Start your child’s savings habit early

Published on Jul 01, 2021

Start your child’s savings habit early

As a parent, you care about the success of your child. And establishing positive money habits early in life can drastically shape their financial well-being.

Here are some tips to help teach your child about money and start them on the path to financial success.

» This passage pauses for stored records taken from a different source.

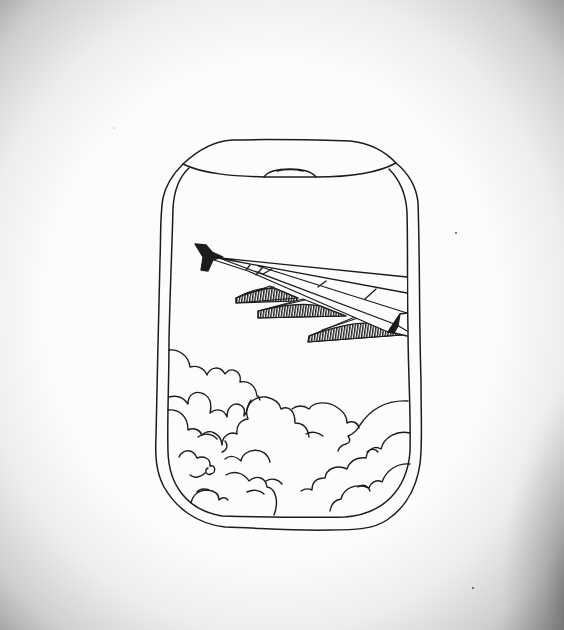
<!DOCTYPE html>
<html lang="en">
<head>
<meta charset="utf-8">
<title>Window seat line drawing</title>
<style>
:root { --paper: #fcfcfc; --ink: #1c1c1c; --shade: #6c6c6c; }
html, body { margin: 0; padding: 0; overflow: hidden; background: var(--paper); }
.drawing { display: block; width: 564px; height: 630px; }
.ink { fill: none; stroke: var(--ink); stroke-width: 1.3; stroke-linecap: round; stroke-linejoin: round; }
.frame { stroke-width: 1.5; }
.clouds { stroke-width: 1.4; }
.fine { stroke-width: 1.1; }
.solid { fill: var(--ink); }
.covering { fill: var(--paper); }
.hatched { fill: url(#hatch); }
.edge { stop-color: var(--shade); }
</style>
</head>
<body>
<svg class="drawing" viewBox="0 0 564 630" role="img" aria-label="Ink drawing of an aeroplane window with a wing above clouds">
  <defs>
    <radialGradient id="vignette" gradientUnits="userSpaceOnUse" cx="0" cy="0" r="1" gradientTransform="translate(272 310) scale(410 450)">
      <stop class="edge" offset="0.55" stop-opacity="0"/>
      <stop class="edge" offset="0.72" stop-opacity="0.1"/>
      <stop class="edge" offset="0.88" stop-opacity="0.32"/>
      <stop class="edge" offset="1" stop-opacity="0.68"/>
    </radialGradient>
    <radialGradient id="corner-shadow" gradientUnits="userSpaceOnUse" cx="0" cy="0" r="1" gradientTransform="translate(585 610) scale(85 230)">
      <stop offset="0" stop-color="#444" stop-opacity="0.75"/>
      <stop offset="0.5" stop-color="#666" stop-opacity="0.32"/>
      <stop offset="1" stop-color="#888" stop-opacity="0"/>
    </radialGradient>
    <pattern id="hatch" width="2.6" height="20" patternUnits="userSpaceOnUse" patternTransform="skewX(-8)">
      <rect width="1.4" height="20" fill="#1c1c1c"/>
    </pattern>
  </defs>

  <g id="paper">
    <rect width="564" height="630" fill="#fcfcfc"/>
    <rect width="564" height="630" fill="url(#vignette)"/>
    <rect width="564" height="630" fill="url(#corner-shadow)"/>
    <circle cx="456" cy="233" r="0.9" fill="#444"/>
    <circle cx="473" cy="588" r="1" fill="#444"/>
    <circle cx="114" cy="128" r="0.6" fill="#777"/>
  </g>

  <g id="window-frame" class="ink frame">
    <path d="M183 164C198 150 214 141 232 140C270 139 315 140 350 141C368 143 384 150 396 163C408 173 416 185 418 202C420 260 419 320 421 380C421 410 422 430 421 452C420 482 408 506 387 520C374 529 355 530 330 530C295 531 260 528 225 527C197 524 176 508 164 487C156 472 155 456 156 436C157 380 159 310 160 260C161 235 160 214 163 198C166 183 174 173 183 164"/>
    <path d="M189 168C178 178 174 192 173 208C172 250 170 290 169 340C169 385 167 420 168 452C169 484 186 510 222 516C260 517 305 518 345 517C384 514 407 489 410 452C411 410 408 370 408 330C407 290 408 250 407 212C406 195 400 180 389 169"/>
    <path d="M183 164C203 174 233 176 264 177L316 177C346 177 376 174 396 163"/>
    <path d="M264 177C268 171 278 169 290 169C303 169 312 172 316 177M277 171Q290 168 303 171"/>
  </g>

  <g id="wing" class="ink">
    <g id="flaps" class="fine">
      <path class="covering" d="M236 303L236 298L270 286L298 298Z"/>
      <path class="hatched" d="M236 303L236 298C252 289 266 287 276 289L298 298L296 301Z"/>
      <path class="covering" d="M258 318L258 311L303 299L346 316Z"/>
      <path class="hatched" d="M258 318L258 311C280 306 302 302 320 306L346 316Z"/>
      <path class="covering" d="M308 342L309 336L355 317L402 335Z"/>
      <path class="hatched" d="M308 342L309 336C334 327 360 321 376 324L402 335Z"/>
      <path d="M245 294L274 287M270 308L305 300M322 330L358 318"/>
    </g>
    <path class="covering" stroke="none" d="M216 258L407 277L407 336L388 332L248 271Z"/>
    <path d="M220 258L407 277M218 258C275 268 340 280 407 293M258 266L407 313"/>
    <path d="M214 260L248 271L388 332M222 259L397 325M250 265L246 270M262 268L256 275M272 269L263 274L258 272M326 281L318 287M376 289L365 299"/>
    <path d="M388 332L400 314M390 332L407 336M397 325L407 331M400 314L407 313"/>
    <path class="solid" d="M388 332L400 314L398 326L394 333Z"/>
    <path class="solid" d="M195 244L206 245L212 252L223 257L213 260L208 271L201 270L203 257Z"/>
  </g>

  <g id="clouds" class="ink clouds">
    <g id="far-left-cloud">
      <path d="M169 350C179 349 189 356 190 367C197 365 204 368 207 375C210 367 220 365 225 374C231 366 242 371 240 382C249 380 256 386 257 396"/>
      <path d="M169 397C177 395 184 398 188 404C188 394 196 390 204 394C211 398 212 406 210 413C216 408 224 409 227 417C227 406 235 401 242 406C245 409 245 412 244 415"/>
      <path d="M168 410C180 409 188 417 188 430C194 427 200 430 202 435C209 428 220 433 222 444"/>
    </g>
    <g id="middle-cloud">
      <path d="M222 445C222 436 230 431 237 434C236 426 240 420 248 419C243 406 253 396 266 397C275 399 280 403 281 409C289 405 295 411 295 423C303 423 308 428 309 437M306 434C311 431 318 432 323 436"/>
      <path d="M244 416C248 412 247 405 251 400M258 396L260 400"/>
      <path d="M292 409C297 405 304 405 309 409C314 401 329 401 338 408C344 412 347 417 347 423C353 420 358 423 359 428"/>
    </g>
    <g id="right-clouds">
      <path d="M408 401C388 400 372 407 360 425C357 431 353 434 348 436C351 440 350 443 346 444C341 445 339 448 338 451"/>
      <path d="M410 433C397 430 384 437 381 449C374 445 367 450 366 458C357 457 350 461 347 469C337 464 326 469 325 478C317 478 312 482 312 490C308 488 304 489 301 491"/>
      <path d="M410 464C396 463 386 471 382 482C377 479 371 482 369 488C357 483 344 487 341 499C335 500 331 504 330 511"/>
      <path d="M367 452C371 448 376 449 378 452M358 487C364 483 369 487 370 491"/>
    </g>
    <g id="near-left-clouds">
      <path d="M179 457C183 449 193 448 197 458C204 455 211 459 210 466C215 464 217 472 211 474C206 476 204 470 208 468M190 475C195 479 201 477 205 473"/>
      <path d="M225 459C230 455 236 456 241 461C243 448 266 445 270 462"/>
      <path d="M226 475C234 470 244 473 249 481C257 474 266 478 267 487C276 488 279 502 274 515"/>
      <path d="M247 492C253 489 260 490 264 494M266 481C272 477 279 480 282 484"/>
      <path d="M191 503C193 494 200 490 208 490C216 491 219 495 219 500C222 497 226 497 228 500M197 492C200 488 207 488 211 491"/>
      <path d="M198 437C204 432 213 434 217 439M225 441C229 446 226 451 222 452"/>
    </g>
  </g>
</svg>
</body>
</html>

    1. Talk with your child about money One of the easiest ways to help your child is to get them comfortable talking about money.Include them in discussions about how you spend the family’s income. Give them an opportunity to ask questions and help prioritize the use of any discretionary income. Exposing your child to complex financial situations will help them to make better decisions later in life.
    2. Use their allowance as a teaching tool The best way to understand the value of a dollar is to earn it. Give your child the opportunity to earn money through chores or other age appropriate jobs. Help them establish savings goals and budgets for how they will spend their income. Exposure to real-life financial situations will provide a basis for future financial success.
    3. Teach them the importance of saving Now that your child is making a regular allowance, you need to help reinforce the importance of saving. Work with them to identify a desired item and outline a plan to save for its purchase. An ideal goal would be something that they can accomplish within a few months so that they learn the lesson without becoming discouraged. Resist the urge to match dollars and let the success be a result of their own work. There’s nothing more rewarding than establishing a goal and working hard to achieve it.
    4. Establish a custodial savings account As your child starts to accumulate savings, you will want to move them beyond their piggy bank. Visit your local Valley National Bank and ask to open a Kids First Savings Club account. While you are opening the account, have the banker explain interest and any other benefits that come with account ownership. Depositing a small amount on a regular basis will help establish a lifelong habit.
    5. Get them excited about money management Once you’ve established some basic financial habits, you should think about how to keep them top of mind. Review monthly statements together, talk about your child’s financial goals, and celebrate their future savings milestones. Making money management fun will pay dividends for the rest of their life.